Given information:
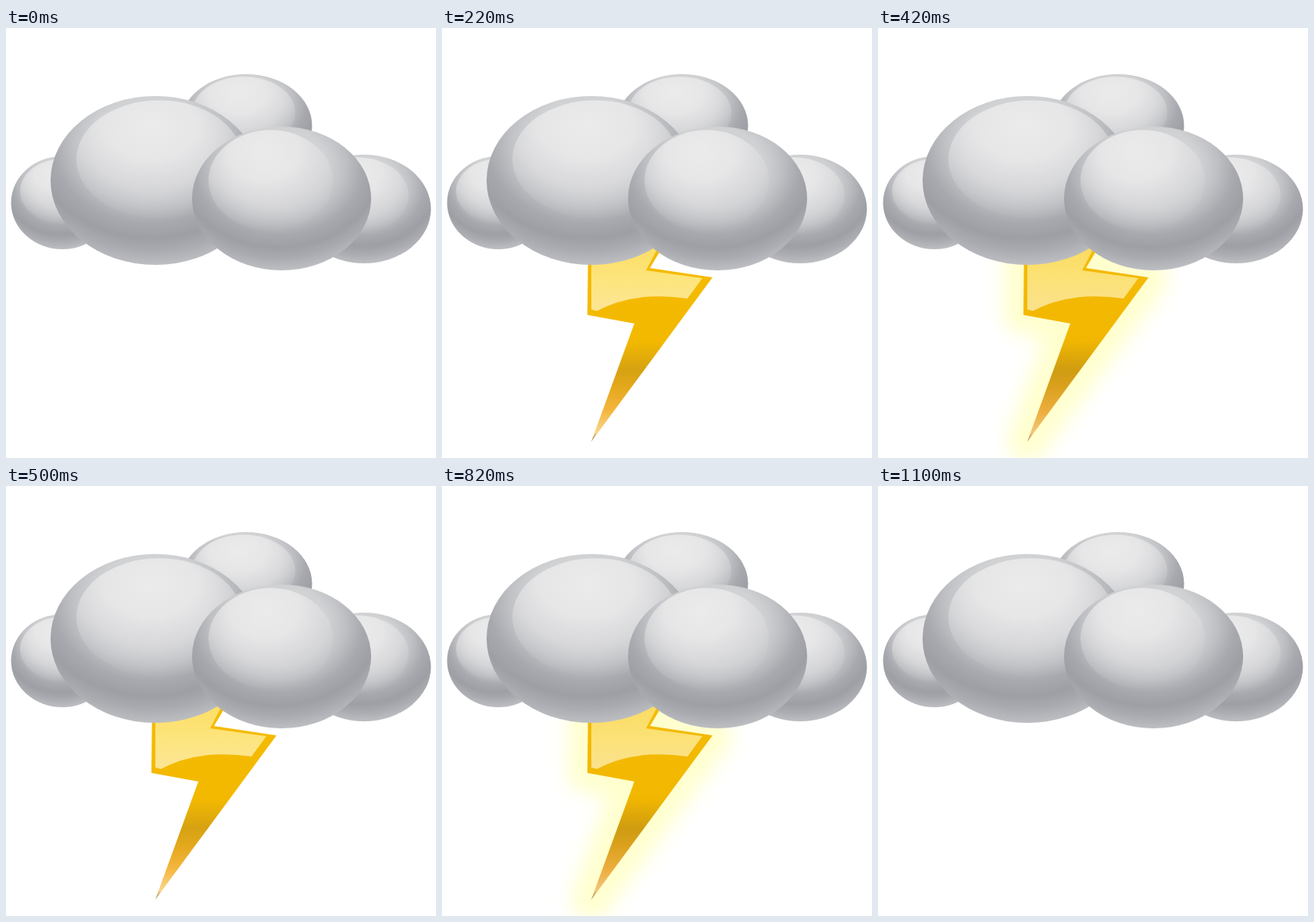
An HTML page that plays this animation: 550 px wide and 550 px high, repeating every 1.2 s.

```html
<!DOCTYPE html>
<html lang="en">
<head>
<meta charset="utf-8">
<title>Thunder cloud</title>
<style>
  html, body { margin: 0; width: 100%; height: 100%; overflow: hidden; background: #fff; }
  svg { display: block; width: 100%; height: 100%; }
</style>
</head>
<body>
<svg viewBox="0 0 550 550">
  <defs>
    <radialGradient id="body" cx=".48" cy=".28" r=".74">
      <stop offset="0" stop-color="#dadadc"/>
      <stop offset=".38" stop-color="#d0d1d3"/>
      <stop offset=".5" stop-color="#c0c1c5"/>
      <stop offset=".64" stop-color="#a7a9ae"/>
      <stop offset=".76" stop-color="#9d9fa5"/>
      <stop offset=".86" stop-color="#a9abb0"/>
      <stop offset="1" stop-color="#c2c3c7"/>
    </radialGradient>
    <radialGradient id="shine" cx=".45" cy=".22" r=".8">
      <stop offset="0" stop-color="#ebebec"/>
      <stop offset=".35" stop-color="#e8e8e9" stop-opacity=".92"/>
      <stop offset=".6" stop-color="#dedee0" stop-opacity=".65"/>
      <stop offset="1" stop-color="#c8c9cc" stop-opacity="0"/>
    </radialGradient>
    <linearGradient id="amber" gradientUnits="userSpaceOnUse" x1="0" y1="280" x2="0" y2="530">
      <stop offset="0" stop-color="#f5bb04"/>
      <stop offset=".48" stop-color="#f3b900"/>
      <stop offset=".63" stop-color="#d6a212"/>
      <stop offset=".72" stop-color="#e4a81c"/>
      <stop offset=".84" stop-color="#f5b640"/>
      <stop offset=".95" stop-color="#f8d68a"/>
      <stop offset="1" stop-color="#8c7c50"/>
    </linearGradient>
    <linearGradient id="gloss" gradientUnits="userSpaceOnUse" x1="0" y1="284" x2="0" y2="364">
      <stop offset="0" stop-color="#fcdf68"/>
      <stop offset=".5" stop-color="#fde57e"/>
      <stop offset="1" stop-color="#fbe596"/>
    </linearGradient>
    <linearGradient id="warm" gradientUnits="userSpaceOnUse" x1="0" y1="280" x2="0" y2="530">
      <stop offset="0" stop-color="#e8b020" stop-opacity=".06"/>
      <stop offset=".45" stop-color="#e0a000" stop-opacity=".06"/>
      <stop offset=".65" stop-color="#b88810" stop-opacity=".25"/>
      <stop offset="1" stop-color="#f0a860" stop-opacity=".35"/>
    </linearGradient>
    <filter id="blur" filterUnits="userSpaceOnUse" x="100" y="240" width="330" height="330">
      <feGaussianBlur stdDeviation="12"/>
    </filter>
    <path id="bolt" d="M187 270H288L266 307L346 319L191 529L246 378L186 367Z"/>
  </defs>
  <use class="lit" href="#bolt" fill="#ffff70" stroke="#ffff70" stroke-width="50"
       stroke-linejoin="round" opacity=".34" filter="url(#blur)"/>
  <g class="strike">
    <use href="#bolt" fill="url(#amber)"/>
    <path fill="url(#gloss)" d="M191 270H282L261 310L333 320L314 346Q246 336 198 362L191 360Z"/>
  </g>
  <use class="lit" href="#bolt" fill="url(#warm)"/>
  <g id="cloud"></g>
</svg>
<script>
  // cx, cy, rx, ry, shine cx, shine rx
  const puffs = [
    [307, 125, 84.5, 66, 304, 66],
    [72, 223.5, 65.5, 59.5, 74, 56],
    [458, 231.5, 85.5, 69.5, 450, 65],
    [191, 195, 134, 108, 196, 106],
    [352.5, 218, 114.5, 92, 338.5, 79.5]
  ];
  const oval = (cx, cy, rx, ry, fill) =>
    `<ellipse cx="${cx}" cy="${cy}" rx="${rx}" ry="${ry}" fill="url(#${fill})"/>`;

  document.getElementById('cloud').innerHTML = puffs.map(([x, y, rx, ry, sx, srx]) =>
    oval(x, y, rx, ry, 'body') + oval(sx, y - ry * 0.25, srx, ry * 0.7, 'shine')
  ).join('');

  const LOOP = 1200;
  // [start ms, visible]
  const steps = {
    strike: [[0, 0], [100, 1], [1100, 0]],
    lit: [[0, 0], [300, 1], [500, 0], [700, 1], [900, 0]]
  };
  for (const [name, table] of Object.entries(steps)) {
    const frames = [...table, [LOOP, 0]].map(([ms, on]) => ({
      offset: ms / LOOP,
      visibility: on ? 'visible' : 'hidden',
      easing: 'steps(1, end)'
    }));
    for (const el of document.querySelectorAll('.' + name)) {
      el.animate(frames, { duration: LOOP, iterations: Infinity }).startTime = 0;
    }
  }
</script>
</body>
</html>
```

What you have to do: Search the listing above for "LOOP" and copy every line that holds it.

Response area:
  const LOOP = 1200;
    const frames = [...table, [LOOP, 0]].map(([ms, on]) => ({
      offset: ms / LOOP,
      el.animate(frames, { duration: LOOP, iterations: Infinity }).startTime = 0;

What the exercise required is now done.